This would have been, in essence, an attempt to control the church (not just mosques) by ‘licensing’ state-approved religious leaders, with the rest banned from engaging the public sector at all – an area every Christian pastor’s ministry touches. To seek to undo the liberties of Magna Carta on the 800th anniversary of that foundational Charter is not mere idiocy, it is perverse. Thankfully there are a few speaking out against it, including many non-Christians fearing the loss of free speech. And in one amusing incident a Conservative peer told the Lords that these draconian orders might open the door to, “idiot police forces arresting a couple of ladies from the Women’s Institute and a traditionalist Church of England vicar who has said something radical - for example, that he actually believes in God.”[viii] But take heart. This isn’t the first time Christianity has come under censure, and it won’t be the last. “Counter-terrorism” measures come and go, but the kingdom of our Lord is an everlasting one, enduring to all generations (Ps. 145:13).
[i] Winston S. Churchill, Civilization in His Blood, Sweat and Tears (New York: G. P. Putnam’s Sons, 1941), 45-46.
[ii] Philip Quenby, ‘The Case For Christian Freedoms: An Historical Perspective,’ in Magna Carta Unravelled: The Case for Christian Freedoms Today (Exeter: Wilberforce Publications, 2015), 56.
[iii] Daniel Hannan, Inventing Freedom: How the English-Speaking Peoples Made the Modern World (New York: Broadside Books, 2013), 6.
[iv] “Opposing homosexuality ‘might be breaking the law,’” The Christian Institute, http://www.christian.org.uk/news/opposing-homosexuality-might-be-breaking-the-law/ accessed October 9, 2015.
[v] Heather Bellamy, “Extremism Disruption Orders,” interview with Simon Calvert, The Christian Institute: http://www.crossrhythms.co.uk/articles/life/Extremism_Disruption_Orders/56441/p1/ accessed October 9, 2015.
[vi] Bellamy, “Extremism Disruption Orders.”
[vii] Andrew Gilligan, “Imams will have to register and face security vetting under Home Office plans,” The Telegraph, http://www.telegraph.co.uk/news/uknews/terrorism-in-the-uk/11860993/Imams-will-have-to-register-and-face-security-vetting-under-Home-Office-plans.html, accessed October 9, 2015.

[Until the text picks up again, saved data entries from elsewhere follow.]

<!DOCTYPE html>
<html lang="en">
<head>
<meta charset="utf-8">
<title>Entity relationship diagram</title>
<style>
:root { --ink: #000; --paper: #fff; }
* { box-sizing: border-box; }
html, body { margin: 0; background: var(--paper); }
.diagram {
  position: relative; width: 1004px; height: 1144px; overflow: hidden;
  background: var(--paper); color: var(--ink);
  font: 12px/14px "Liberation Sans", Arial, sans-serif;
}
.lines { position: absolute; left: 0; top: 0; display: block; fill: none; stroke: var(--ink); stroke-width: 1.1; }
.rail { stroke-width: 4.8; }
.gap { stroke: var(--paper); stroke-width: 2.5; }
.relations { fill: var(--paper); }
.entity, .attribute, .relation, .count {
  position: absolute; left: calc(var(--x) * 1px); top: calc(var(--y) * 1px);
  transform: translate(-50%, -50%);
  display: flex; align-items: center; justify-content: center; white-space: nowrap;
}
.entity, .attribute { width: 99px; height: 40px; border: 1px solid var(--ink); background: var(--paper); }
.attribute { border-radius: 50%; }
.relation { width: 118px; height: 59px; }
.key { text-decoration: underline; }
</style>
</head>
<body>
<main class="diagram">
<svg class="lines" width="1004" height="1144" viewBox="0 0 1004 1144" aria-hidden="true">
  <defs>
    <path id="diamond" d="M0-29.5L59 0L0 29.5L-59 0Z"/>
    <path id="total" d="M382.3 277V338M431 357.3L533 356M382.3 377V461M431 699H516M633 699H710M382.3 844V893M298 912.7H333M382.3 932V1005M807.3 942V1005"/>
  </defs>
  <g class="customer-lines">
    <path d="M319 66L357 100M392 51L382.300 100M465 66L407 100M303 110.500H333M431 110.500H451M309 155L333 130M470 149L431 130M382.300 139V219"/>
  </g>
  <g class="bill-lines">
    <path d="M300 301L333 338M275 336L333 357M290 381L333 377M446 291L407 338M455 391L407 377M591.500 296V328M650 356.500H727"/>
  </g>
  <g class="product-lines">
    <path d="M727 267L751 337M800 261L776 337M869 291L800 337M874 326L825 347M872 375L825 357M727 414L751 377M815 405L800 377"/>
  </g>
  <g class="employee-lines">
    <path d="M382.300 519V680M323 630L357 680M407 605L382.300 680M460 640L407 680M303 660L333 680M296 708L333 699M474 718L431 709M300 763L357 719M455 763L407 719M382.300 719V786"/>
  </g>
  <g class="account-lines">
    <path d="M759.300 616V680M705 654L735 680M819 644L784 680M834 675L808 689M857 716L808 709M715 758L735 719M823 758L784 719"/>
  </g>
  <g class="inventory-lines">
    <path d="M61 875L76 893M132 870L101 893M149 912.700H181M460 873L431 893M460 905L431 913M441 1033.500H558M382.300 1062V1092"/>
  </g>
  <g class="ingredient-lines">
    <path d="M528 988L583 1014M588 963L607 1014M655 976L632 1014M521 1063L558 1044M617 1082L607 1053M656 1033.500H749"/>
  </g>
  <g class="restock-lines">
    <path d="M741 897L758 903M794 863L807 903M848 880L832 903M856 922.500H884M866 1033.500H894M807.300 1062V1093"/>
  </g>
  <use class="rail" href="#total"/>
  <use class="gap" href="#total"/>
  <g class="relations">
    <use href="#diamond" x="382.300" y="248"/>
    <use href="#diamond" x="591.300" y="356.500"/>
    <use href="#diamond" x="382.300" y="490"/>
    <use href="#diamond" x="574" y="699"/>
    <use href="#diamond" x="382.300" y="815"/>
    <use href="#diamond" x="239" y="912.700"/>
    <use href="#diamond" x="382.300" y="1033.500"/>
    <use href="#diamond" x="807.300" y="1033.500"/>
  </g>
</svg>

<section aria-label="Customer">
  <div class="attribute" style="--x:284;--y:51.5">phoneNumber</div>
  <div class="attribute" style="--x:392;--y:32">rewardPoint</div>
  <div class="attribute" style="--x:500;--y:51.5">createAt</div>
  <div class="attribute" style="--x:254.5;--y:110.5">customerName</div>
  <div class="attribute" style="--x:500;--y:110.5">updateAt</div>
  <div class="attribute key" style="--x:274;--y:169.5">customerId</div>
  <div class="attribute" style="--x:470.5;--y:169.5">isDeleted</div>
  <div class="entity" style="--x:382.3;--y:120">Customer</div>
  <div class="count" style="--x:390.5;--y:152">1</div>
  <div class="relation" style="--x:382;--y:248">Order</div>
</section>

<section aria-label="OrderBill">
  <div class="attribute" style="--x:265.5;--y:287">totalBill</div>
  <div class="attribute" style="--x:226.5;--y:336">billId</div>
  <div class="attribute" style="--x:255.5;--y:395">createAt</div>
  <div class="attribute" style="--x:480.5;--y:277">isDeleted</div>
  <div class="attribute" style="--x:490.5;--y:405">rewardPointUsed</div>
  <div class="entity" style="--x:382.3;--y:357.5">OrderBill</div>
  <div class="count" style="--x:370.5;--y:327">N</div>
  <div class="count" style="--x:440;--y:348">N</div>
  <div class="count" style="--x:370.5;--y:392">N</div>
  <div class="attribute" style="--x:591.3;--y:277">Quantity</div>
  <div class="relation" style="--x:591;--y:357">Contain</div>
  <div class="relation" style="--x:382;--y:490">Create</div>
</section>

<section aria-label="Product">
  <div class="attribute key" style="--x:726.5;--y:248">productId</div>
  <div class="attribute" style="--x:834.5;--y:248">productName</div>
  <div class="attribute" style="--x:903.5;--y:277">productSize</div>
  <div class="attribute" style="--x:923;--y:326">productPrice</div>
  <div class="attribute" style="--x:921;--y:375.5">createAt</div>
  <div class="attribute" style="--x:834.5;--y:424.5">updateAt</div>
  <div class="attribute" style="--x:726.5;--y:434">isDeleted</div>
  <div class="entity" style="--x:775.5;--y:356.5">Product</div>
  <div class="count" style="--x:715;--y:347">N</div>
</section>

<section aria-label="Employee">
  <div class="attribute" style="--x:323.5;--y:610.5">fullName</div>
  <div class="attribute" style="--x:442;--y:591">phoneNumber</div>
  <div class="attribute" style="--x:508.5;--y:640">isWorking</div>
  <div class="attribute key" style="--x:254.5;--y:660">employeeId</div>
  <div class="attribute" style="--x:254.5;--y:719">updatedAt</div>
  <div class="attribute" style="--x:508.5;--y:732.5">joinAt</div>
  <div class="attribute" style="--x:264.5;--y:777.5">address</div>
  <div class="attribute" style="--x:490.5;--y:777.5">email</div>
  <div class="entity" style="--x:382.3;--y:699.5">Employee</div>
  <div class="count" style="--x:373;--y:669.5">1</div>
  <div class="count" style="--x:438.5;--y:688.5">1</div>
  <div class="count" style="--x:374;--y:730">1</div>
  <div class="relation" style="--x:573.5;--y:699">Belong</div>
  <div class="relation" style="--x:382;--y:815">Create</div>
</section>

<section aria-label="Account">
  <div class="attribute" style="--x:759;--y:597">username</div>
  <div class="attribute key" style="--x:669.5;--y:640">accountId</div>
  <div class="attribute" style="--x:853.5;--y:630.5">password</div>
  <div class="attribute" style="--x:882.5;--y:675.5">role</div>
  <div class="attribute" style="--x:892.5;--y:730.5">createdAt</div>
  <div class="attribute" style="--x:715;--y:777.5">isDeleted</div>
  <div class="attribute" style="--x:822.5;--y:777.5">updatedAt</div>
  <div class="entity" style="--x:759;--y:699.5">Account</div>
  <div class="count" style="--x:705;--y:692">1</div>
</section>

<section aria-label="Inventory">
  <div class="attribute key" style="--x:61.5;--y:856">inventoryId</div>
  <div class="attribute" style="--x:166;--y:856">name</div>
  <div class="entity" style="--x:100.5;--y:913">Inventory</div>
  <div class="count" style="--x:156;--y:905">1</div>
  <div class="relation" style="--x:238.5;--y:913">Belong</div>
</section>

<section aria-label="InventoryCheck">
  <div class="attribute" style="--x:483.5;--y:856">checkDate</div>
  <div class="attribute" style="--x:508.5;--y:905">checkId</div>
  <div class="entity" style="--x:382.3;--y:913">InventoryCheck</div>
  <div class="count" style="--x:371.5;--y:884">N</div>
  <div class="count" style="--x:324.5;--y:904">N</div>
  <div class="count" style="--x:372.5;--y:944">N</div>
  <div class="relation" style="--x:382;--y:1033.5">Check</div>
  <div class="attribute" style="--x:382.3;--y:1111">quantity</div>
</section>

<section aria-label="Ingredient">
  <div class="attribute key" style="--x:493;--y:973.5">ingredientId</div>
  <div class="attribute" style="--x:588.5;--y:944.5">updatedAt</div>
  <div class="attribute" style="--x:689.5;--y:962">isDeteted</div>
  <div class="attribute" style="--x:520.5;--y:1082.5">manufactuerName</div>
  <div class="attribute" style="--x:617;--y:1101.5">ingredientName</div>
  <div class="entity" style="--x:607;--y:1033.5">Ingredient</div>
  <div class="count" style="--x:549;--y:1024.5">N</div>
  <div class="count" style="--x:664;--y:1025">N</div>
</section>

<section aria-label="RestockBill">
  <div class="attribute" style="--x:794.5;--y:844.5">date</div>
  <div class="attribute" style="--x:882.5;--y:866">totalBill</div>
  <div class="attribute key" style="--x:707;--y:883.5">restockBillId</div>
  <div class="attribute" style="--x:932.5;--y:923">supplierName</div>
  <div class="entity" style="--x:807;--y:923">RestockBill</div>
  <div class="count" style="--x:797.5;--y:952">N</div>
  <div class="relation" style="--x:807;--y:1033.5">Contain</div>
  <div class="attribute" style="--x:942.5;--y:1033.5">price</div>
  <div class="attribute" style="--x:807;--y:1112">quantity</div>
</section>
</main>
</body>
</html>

[viii] John Bingham, “Cameron’s extremism orders ‘could criminalise traditional Christian teaching,’” The Telegraph, http://www.telegraph.co.uk/news/religion/11671547/Camerons-extremism-orders-could-criminalise-traditional-Christian-teaching.html, accessed October 14, 2015.